## Task directions
Find every line of the listing below where "span" appears, and copy it.

## Records for the exercise

Segment Open

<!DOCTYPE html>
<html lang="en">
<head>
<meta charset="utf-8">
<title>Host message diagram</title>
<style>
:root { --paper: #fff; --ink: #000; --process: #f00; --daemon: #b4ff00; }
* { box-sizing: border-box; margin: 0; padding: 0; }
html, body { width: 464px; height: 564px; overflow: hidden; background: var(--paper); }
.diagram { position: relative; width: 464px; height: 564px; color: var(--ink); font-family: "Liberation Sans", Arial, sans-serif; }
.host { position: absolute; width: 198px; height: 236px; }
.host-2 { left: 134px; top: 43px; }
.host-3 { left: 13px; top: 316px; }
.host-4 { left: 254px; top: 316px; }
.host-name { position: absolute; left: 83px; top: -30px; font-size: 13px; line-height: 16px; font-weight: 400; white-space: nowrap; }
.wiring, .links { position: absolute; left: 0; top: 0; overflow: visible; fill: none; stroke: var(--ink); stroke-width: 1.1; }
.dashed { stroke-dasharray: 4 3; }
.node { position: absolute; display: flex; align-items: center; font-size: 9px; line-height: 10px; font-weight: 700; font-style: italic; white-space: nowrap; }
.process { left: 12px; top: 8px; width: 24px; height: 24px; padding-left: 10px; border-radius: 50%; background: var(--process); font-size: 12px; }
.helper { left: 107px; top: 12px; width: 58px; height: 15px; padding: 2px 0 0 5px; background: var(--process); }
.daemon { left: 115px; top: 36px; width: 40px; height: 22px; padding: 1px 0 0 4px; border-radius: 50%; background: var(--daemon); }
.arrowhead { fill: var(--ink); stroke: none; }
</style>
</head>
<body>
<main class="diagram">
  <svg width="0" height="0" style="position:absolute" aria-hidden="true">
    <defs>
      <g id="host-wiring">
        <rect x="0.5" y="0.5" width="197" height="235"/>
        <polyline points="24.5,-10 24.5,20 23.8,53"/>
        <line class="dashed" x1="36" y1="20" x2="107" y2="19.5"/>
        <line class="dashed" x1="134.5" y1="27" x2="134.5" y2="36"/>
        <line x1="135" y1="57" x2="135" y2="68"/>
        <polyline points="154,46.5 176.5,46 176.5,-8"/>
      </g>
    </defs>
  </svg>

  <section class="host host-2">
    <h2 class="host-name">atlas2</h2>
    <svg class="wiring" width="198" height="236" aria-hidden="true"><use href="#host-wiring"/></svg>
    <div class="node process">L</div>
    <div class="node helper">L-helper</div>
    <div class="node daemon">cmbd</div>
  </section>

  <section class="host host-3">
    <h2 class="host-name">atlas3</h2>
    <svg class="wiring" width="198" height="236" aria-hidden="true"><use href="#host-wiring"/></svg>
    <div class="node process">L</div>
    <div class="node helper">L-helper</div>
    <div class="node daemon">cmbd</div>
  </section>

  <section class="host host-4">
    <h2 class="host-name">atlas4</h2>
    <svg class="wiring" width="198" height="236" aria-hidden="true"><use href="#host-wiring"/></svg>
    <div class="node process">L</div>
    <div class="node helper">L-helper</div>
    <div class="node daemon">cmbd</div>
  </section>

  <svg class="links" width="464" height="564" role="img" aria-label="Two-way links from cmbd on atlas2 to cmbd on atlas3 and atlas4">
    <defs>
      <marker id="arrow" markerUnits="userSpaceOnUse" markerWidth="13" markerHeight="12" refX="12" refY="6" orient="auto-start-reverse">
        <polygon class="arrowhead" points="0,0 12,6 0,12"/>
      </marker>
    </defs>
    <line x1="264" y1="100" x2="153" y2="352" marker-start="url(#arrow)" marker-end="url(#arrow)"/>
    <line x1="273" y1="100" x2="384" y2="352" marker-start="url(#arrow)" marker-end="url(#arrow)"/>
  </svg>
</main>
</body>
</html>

Segment Closed
Segment Open

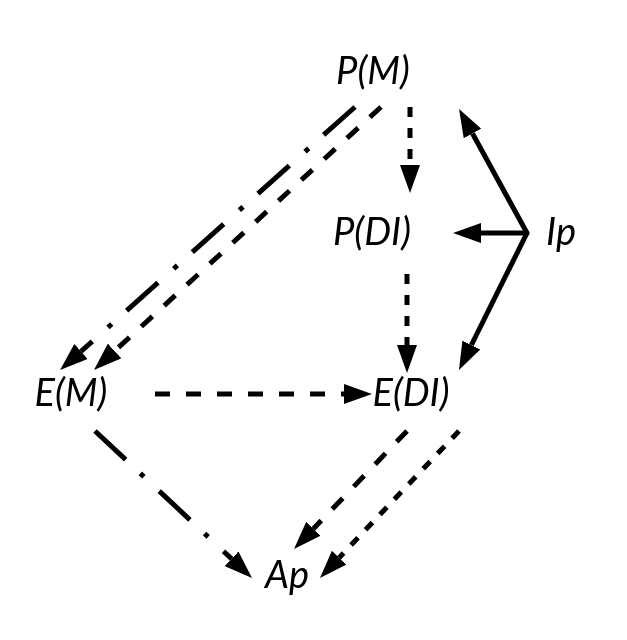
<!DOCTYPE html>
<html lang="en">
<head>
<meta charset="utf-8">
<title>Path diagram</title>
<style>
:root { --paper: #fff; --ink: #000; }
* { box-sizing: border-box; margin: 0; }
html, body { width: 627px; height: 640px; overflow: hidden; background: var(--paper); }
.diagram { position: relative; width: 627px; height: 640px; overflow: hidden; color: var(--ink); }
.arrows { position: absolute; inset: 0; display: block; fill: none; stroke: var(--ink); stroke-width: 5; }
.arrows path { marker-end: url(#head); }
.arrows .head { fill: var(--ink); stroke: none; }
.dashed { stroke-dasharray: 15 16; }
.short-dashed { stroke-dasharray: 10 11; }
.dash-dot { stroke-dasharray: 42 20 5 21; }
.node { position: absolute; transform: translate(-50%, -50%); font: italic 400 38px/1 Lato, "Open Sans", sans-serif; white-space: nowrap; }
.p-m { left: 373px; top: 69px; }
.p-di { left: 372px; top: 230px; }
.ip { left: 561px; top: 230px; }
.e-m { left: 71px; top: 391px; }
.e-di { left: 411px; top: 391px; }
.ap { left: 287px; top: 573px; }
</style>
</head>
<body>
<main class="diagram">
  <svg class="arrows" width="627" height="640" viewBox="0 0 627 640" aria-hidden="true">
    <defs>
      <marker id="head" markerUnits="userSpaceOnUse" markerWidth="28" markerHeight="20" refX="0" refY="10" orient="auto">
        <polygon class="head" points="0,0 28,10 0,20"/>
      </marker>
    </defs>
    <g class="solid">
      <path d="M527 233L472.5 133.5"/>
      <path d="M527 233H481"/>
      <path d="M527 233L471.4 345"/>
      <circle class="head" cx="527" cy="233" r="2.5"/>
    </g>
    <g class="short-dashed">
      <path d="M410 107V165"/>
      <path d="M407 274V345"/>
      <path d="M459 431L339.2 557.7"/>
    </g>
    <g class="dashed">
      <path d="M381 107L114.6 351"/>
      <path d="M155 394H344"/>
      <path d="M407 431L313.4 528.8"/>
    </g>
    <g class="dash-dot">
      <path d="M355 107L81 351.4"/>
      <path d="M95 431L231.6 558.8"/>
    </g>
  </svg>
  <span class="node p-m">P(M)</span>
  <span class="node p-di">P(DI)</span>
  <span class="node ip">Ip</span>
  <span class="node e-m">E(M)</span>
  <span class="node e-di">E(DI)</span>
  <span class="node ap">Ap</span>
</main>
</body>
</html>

Segment Closed

## Solution below
  <span class="node p-m">P(M)</span>
  <span class="node p-di">P(DI)</span>
  <span class="node ip">Ip</span>
  <span class="node e-m">E(M)</span>
  <span class="node e-di">E(DI)</span>
  <span class="node ap">Ap</span>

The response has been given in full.